- Task to carry out
If a line in the data below contains "pixel", copy it.

------ Source information ------

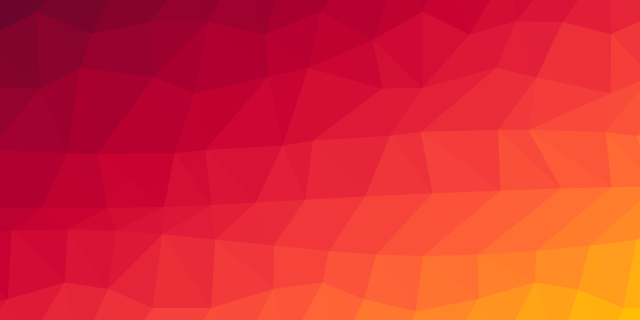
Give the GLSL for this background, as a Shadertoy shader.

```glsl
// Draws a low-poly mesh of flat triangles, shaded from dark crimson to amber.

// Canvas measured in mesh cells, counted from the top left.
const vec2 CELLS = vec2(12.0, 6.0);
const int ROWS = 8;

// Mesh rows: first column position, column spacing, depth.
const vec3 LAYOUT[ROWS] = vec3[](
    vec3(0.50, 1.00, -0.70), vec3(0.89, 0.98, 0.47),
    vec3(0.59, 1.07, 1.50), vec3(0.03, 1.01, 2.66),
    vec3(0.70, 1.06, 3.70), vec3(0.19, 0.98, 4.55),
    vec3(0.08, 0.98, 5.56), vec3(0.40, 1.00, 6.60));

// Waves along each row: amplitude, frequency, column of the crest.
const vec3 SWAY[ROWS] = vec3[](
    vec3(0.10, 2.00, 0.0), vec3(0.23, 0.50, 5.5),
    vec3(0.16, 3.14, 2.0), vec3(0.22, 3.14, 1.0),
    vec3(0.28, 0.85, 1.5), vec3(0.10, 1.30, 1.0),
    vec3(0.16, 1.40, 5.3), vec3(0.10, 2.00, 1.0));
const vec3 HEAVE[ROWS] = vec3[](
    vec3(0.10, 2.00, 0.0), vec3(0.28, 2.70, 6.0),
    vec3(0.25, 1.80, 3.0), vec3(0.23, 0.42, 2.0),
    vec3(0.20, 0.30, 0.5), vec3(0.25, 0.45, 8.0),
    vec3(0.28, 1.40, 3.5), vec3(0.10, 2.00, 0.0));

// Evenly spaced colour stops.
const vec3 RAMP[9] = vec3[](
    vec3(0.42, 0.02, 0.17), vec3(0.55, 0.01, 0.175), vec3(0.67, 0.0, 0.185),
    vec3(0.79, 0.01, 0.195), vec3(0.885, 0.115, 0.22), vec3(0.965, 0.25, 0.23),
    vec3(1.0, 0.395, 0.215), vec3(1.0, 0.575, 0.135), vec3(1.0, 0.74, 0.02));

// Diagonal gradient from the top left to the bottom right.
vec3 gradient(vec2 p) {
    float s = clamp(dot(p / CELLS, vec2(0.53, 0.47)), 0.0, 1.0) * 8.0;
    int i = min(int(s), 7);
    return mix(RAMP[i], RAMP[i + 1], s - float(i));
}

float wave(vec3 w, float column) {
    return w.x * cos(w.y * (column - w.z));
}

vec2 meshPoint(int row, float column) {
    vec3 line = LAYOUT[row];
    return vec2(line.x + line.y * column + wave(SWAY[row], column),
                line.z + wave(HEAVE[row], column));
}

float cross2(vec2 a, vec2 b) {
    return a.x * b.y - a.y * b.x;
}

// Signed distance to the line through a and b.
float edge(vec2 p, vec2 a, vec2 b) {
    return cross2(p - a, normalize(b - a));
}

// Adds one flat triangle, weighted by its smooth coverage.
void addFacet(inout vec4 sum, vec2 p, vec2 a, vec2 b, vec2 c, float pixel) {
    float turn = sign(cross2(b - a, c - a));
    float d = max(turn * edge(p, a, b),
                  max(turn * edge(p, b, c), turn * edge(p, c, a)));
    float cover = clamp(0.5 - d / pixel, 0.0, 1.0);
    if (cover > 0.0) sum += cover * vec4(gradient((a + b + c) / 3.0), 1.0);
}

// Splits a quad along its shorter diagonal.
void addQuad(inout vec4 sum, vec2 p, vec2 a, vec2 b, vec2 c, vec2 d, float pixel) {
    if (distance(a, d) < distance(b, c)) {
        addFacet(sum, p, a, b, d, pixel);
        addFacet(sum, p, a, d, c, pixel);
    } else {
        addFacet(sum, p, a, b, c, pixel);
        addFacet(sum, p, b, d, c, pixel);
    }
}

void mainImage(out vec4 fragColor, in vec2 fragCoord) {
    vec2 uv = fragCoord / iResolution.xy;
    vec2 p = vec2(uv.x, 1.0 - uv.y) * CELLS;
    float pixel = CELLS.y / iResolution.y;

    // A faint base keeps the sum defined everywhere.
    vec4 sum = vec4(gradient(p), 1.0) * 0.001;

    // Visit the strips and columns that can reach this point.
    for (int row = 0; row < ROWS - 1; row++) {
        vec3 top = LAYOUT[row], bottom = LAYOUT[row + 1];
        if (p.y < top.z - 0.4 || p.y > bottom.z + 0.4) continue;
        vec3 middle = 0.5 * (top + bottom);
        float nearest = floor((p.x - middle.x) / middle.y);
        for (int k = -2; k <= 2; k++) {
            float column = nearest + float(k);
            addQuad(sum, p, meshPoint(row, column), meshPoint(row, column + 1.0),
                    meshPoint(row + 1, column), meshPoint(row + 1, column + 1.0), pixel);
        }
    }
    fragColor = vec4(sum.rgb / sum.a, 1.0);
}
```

------

- Solution to this task
void addFacet(inout vec4 sum, vec2 p, vec2 a, vec2 b, vec2 c, float pixel) {
    float cover = clamp(0.5 - d / pixel, 0.0, 1.0);
void addQuad(inout vec4 sum, vec2 p, vec2 a, vec2 b, vec2 c, vec2 d, float pixel) {
        addFacet(sum, p, a, b, d, pixel);
        addFacet(sum, p, a, d, c, pixel);
        addFacet(sum, p, a, b, c, pixel);
        addFacet(sum, p, b, d, c, pixel);
    float pixel = CELLS.y / iResolution.y;
                    meshPoint(row + 1, column), meshPoint(row + 1, column + 1.0), pixel);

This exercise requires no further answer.